Matt in hospital where he was diagnosed with presumed Covid.

"At the moment, I'm spending at least half a day in bed and the rest of it either lying down or, in better spells, sitting in a chair.  

"Reading and screen time brings on an intense headache within 10 mins. 

"I'm totally house and garden bound, as any physical exertion (like a five minute walk) flares up the symptoms and triggers a relapse.

"There have been a handful of encouraging days but being a novel virus, there is nobody who can say with any authority how long, or even, if I'll make a full recovery."

In standard Long Covid, test results will come back normal.

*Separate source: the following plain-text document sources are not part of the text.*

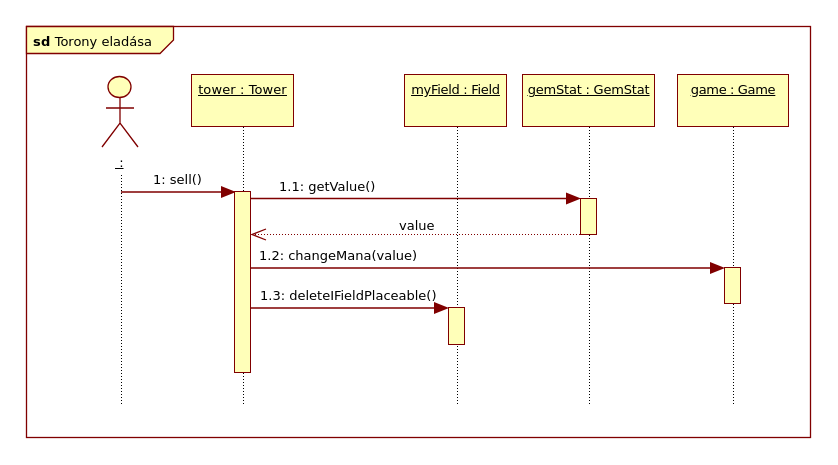
<!DOCTYPE html>
<html lang="hu">
<head>
<meta charset="utf-8">
<title>Torony eladása</title>
<style>
:root {
  --line: #800000;
  --fill: #ffffb9;
  --ink: #000;
  --paper: #fff;
}
* { box-sizing: border-box; }
html, body { margin: 0; overflow: hidden; background: var(--paper); }
.diagram {
  position: relative;
  width: 838px;
  height: 465px;
  overflow: hidden;
  background: var(--paper);
  color: var(--ink);
  font: 13px/16px "DejaVu Sans", sans-serif;
  white-space: nowrap;
}
.lines { position: absolute; inset: 0; display: block; }
.frame, .connector { fill: none; stroke: var(--line); stroke-width: 1.3; }
.tab, .actor-head { fill: var(--fill); stroke: var(--line); stroke-width: 1.3; }
.lifeline { stroke: var(--ink); stroke-dasharray: 1 2; }
.return { stroke: var(--line); stroke-dasharray: 1 2; }
.arrow { fill: var(--line); }
.title, .message, .actor-name { position: absolute; margin: 0; }
.title { left: 33px; top: 34px; font-size: 13px; font-weight: 400; display: flex; gap: 4px; }
.title b { letter-spacing: 0.3px; }
.participant {
  position: absolute;
  top: 74px;
  height: 53px;
  padding-top: 7px;
  border: 1.4px solid var(--line);
  background: var(--fill);
  display: flex;
  justify-content: center;
  text-decoration: underline;
}
.participant span { text-decoration: underline; }
.tower { left: 191px; width: 103px; letter-spacing: 0.1px; }
.field { left: 404px; width: 103px; letter-spacing: -0.3px; }
.stat { left: 522px; width: 133px; letter-spacing: -0.2px; }
.game { left: 677px; width: 112px; letter-spacing: -0.35px; }
.activation {
  position: absolute;
  width: 17px;
  border: 1.4px solid var(--line);
  background: var(--fill);
}
.actor-name { left: 115px; top: 155px; text-decoration: underline; }
</style>
</head>
<body>
<main class="diagram">
  <svg class="lines" width="838" height="465" viewBox="0 0 838 465" aria-hidden="true">
    <defs>
      <path id="arrowhead" class="arrow" d="M0 0L-15 -6V6Z"/>
    </defs>
    <rect class="frame" x="26.5" y="26.5" width="784" height="411"/>
    <polygon class="tab" points="26.5,26.5 173.5,26.5 173.5,40 160,53.5 26.5,53.5"/>
    <g class="actor">
      <ellipse class="actor-head" cx="119.5" cy="87" rx="11.5" ry="10.5"/>
      <path class="connector" d="M120 97.5V123M106 108H134M102 147L120 123L138 147"/>
    </g>
    <g class="lifelines">
      <line class="lifeline" x1="121.5" y1="175" x2="121.5" y2="406"/>
      <line class="lifeline" x1="243.5" y1="127" x2="243.5" y2="406"/>
      <line class="lifeline" x1="457.5" y1="127" x2="457.5" y2="406"/>
      <line class="lifeline" x1="589.5" y1="127" x2="589.5" y2="406"/>
      <line class="lifeline" x1="733.5" y1="127" x2="733.5" y2="406"/>
    </g>
    <g class="messages">
      <path class="connector" d="M121 192H222M251 198.5H568M251 268H712M251 308H436"/>
      <use href="#arrowhead" x="236" y="192"/>
      <use href="#arrowhead" x="581" y="198.5"/>
      <use href="#arrowhead" x="725" y="268"/>
      <use href="#arrowhead" x="449" y="308"/>
      <line class="return" x1="252" y1="234.5" x2="581" y2="234.5"/>
      <path class="connector" d="M266 229L252 234.5L266 240"/>
    </g>
  </svg>

  <h1 class="title"><b>sd</b><span>Torony eladása</span></h1>
  <div class="actor-name">&nbsp;:</div>

  <div class="participant tower"><span>tower : Tower</span></div>
  <div class="participant field"><span>myField : Field</span></div>
  <div class="participant stat"><span>gemStat : GemStat</span></div>
  <div class="participant game"><span>game : Game</span></div>

  <div class="activation" style="left:234px;top:191px;height:182px"></div>
  <div class="activation" style="left:580px;top:198px;height:37px"></div>
  <div class="activation" style="left:724px;top:267px;height:37px"></div>
  <div class="activation" style="left:448px;top:307px;height:38px"></div>

  <p class="message" style="left:153px;top:172px">1: sell()</p>
  <p class="message" style="left:279px;top:179px">1.1: getValue()</p>
  <p class="message" style="left:399px;top:218px">value</p>
  <p class="message" style="left:259px;top:248px">1.2: changeMana(value)</p>
  <p class="message" style="left:260px;top:288px">1.3: deleteIFieldPlaceable()</p>
</main>
</body>
</html>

Credit: PA

What help is out there now?

The NHS launched a Covid-19 rehab service last month for people who have been suffering with the long-term effects of the virus.

The Your Covid Recovery Service initially launched online but it will become a face-to-face portal when safe to do so.

When should I see my GP?

Dr Marshall said: “If patients are concerned, then that's the time to go (and see your GP) and if somebody has had Covid like symptoms, they think they've had acute Covid, and they're still getting symptoms after three weeks, I think it's perfectly reasonable after three weeks to think that now is the time to go along and see the GP.

He says that while most patients simply have to sit out the disease, visiting your GP could just help ease a worried mind that could be causing greater anxiety.

“It depends a little bit on how good you are at tolerating symptoms and tolerating that uncertainty,” Dr Marshall says. 

One thing medical experts and scientists do know is there are a lot of unknowns about Long Covid.  Credit: Unsplash

“But I think it's perfectly reasonable if the problems are going on and you're worried about it to go along, and the GP might just reassure you if he or she is quite confident that it does look like Long Covid and can't be anything else. 

“Or they might want to run a few just basic tests, like basic blood tests, to exclude anaemia or a thyroid problem. 

“In conventional Long Covid, all of the tests will come back as normal.”

But in the meantime, in a world facing a disease with so many unknowns, long haulers are braced for a long road to recovery.